Lloyd was not so lucky with his final film, The Wild Geese II (1985), the fictional story of an attempt to break Nazi war criminal Rudolf Hess out of Spandau Prison. Its poor performance in cinemas was the last in a chain of events that began with Roger Moore declining to reprise his role from the original and the death of Richard Burton – who had agreed to return – just days before shooting was due to begin. Edward Fox replaced Burton, with Laurence Olivier playing Hess.

Hide Ad
Hide Ad

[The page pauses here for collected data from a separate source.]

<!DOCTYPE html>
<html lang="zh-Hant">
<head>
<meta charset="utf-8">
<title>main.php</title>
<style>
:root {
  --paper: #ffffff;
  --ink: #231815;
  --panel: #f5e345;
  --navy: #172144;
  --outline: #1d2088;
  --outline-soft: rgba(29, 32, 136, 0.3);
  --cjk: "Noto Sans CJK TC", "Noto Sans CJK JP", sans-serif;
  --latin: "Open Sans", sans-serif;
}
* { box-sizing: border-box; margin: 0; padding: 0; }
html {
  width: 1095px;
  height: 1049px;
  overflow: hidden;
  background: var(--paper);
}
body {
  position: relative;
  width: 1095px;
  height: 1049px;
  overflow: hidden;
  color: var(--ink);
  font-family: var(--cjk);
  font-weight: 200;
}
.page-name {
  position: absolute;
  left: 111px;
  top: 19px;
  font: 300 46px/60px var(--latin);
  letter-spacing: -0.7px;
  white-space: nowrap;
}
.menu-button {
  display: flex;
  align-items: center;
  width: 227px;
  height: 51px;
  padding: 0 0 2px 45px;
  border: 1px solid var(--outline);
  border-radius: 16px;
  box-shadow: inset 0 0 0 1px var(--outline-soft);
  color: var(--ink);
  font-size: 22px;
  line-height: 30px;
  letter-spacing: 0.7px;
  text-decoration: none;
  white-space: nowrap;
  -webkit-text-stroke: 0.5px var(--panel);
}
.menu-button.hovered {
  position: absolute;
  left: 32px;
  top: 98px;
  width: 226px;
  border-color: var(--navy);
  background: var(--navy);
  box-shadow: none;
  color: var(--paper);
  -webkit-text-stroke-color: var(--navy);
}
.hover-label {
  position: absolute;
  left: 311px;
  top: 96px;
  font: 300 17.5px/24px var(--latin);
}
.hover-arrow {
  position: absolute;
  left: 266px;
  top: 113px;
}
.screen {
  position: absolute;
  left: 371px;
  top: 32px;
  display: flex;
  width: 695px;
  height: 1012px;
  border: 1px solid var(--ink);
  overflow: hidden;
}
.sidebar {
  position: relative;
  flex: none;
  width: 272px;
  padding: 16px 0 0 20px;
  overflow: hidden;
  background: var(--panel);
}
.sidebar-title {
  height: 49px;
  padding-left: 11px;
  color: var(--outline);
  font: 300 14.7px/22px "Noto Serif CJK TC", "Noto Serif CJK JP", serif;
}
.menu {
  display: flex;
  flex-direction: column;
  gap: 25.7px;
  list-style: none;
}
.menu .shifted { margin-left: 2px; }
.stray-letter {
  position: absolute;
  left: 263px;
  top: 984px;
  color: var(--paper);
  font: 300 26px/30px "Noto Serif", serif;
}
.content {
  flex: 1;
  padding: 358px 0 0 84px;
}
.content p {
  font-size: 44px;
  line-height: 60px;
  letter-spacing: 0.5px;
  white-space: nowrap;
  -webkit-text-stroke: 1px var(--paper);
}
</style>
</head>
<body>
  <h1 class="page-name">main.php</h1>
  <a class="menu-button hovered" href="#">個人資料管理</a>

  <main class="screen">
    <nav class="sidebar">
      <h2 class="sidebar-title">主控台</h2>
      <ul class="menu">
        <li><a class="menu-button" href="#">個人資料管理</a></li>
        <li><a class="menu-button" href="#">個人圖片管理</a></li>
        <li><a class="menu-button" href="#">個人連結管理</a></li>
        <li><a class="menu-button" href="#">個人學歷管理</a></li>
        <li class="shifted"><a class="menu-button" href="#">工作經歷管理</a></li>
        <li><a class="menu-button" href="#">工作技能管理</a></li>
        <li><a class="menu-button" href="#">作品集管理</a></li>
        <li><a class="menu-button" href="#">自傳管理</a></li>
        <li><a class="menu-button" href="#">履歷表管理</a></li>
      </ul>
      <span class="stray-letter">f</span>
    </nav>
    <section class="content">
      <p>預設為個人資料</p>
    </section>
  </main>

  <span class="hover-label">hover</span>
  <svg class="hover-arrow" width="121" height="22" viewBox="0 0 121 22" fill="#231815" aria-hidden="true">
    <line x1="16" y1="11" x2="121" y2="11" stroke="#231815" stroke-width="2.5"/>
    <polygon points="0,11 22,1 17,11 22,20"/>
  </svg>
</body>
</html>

Euan Wallace Lloyd was born to John and Doris (née Rose) on their Warwickshire dairy farm outside Rugby. He loved going to Saturday cinema matinees to watch Buster Crabbe serials, Laurel and Hardy comedies and, in particular, Westerns.

On leaving school at 14, he worked on the family farm before landing a job at Walsall’s ABC cinema and was soon its assistant manager. He became a publicist for movie mogul J Arthur Rank’s Eagle-Lion Films during the Second World War, then in 1951 for the newly established Variety Club.

Hollywood actor Alan Ladd, whom Lloyd publicised in The Red Beret (1953), recommended him for a job as a production assistant at Warwick Films, where he worked on pictures such as the 1955 war drama The Cockleshell Heroes, as well as writing, directing and producing travelogues. From there, Lloyd became associate producer on several films.

As a fully fledged producer, he travelled to Spain to make the Westerns Shalako (1968), teaming Sean Connery with Brigitte Bardot, Catlow (1971), with Richard Crenna and Yul Brynner, and The Man Called Noon (1973), starring Crenna.

Back in Britain, Lloyd’s first film as an independent producer, Paper Tiger (1975) – starring David Niven as tutor to a Japanese ambassadors’s son in south-east Asia – was not a success, but he persisted and attracted cinemagoers with his action-adventure films.

Lloyd’s first three marriages – to opera singer Julia Behar (1947) and actresses Jane Hylton (née Audrey Gwendolyn Clark, 1951) and Patricia Donahue (née Mahar, 1961) – ended in divorce. He is survived by former actress Rosalind, the daughter of his second marriage, guitarist Jerry Donahue, the stepson of his third marriage, Ando, an orphan from Vietnam whom he and Patricia Donahue adopted in 1975, and his fourth wife, Ingeborg (née Muller), a film publicist whom he married in 1982. His other stepson, Marc Donahue, predeceased him.

Related topics: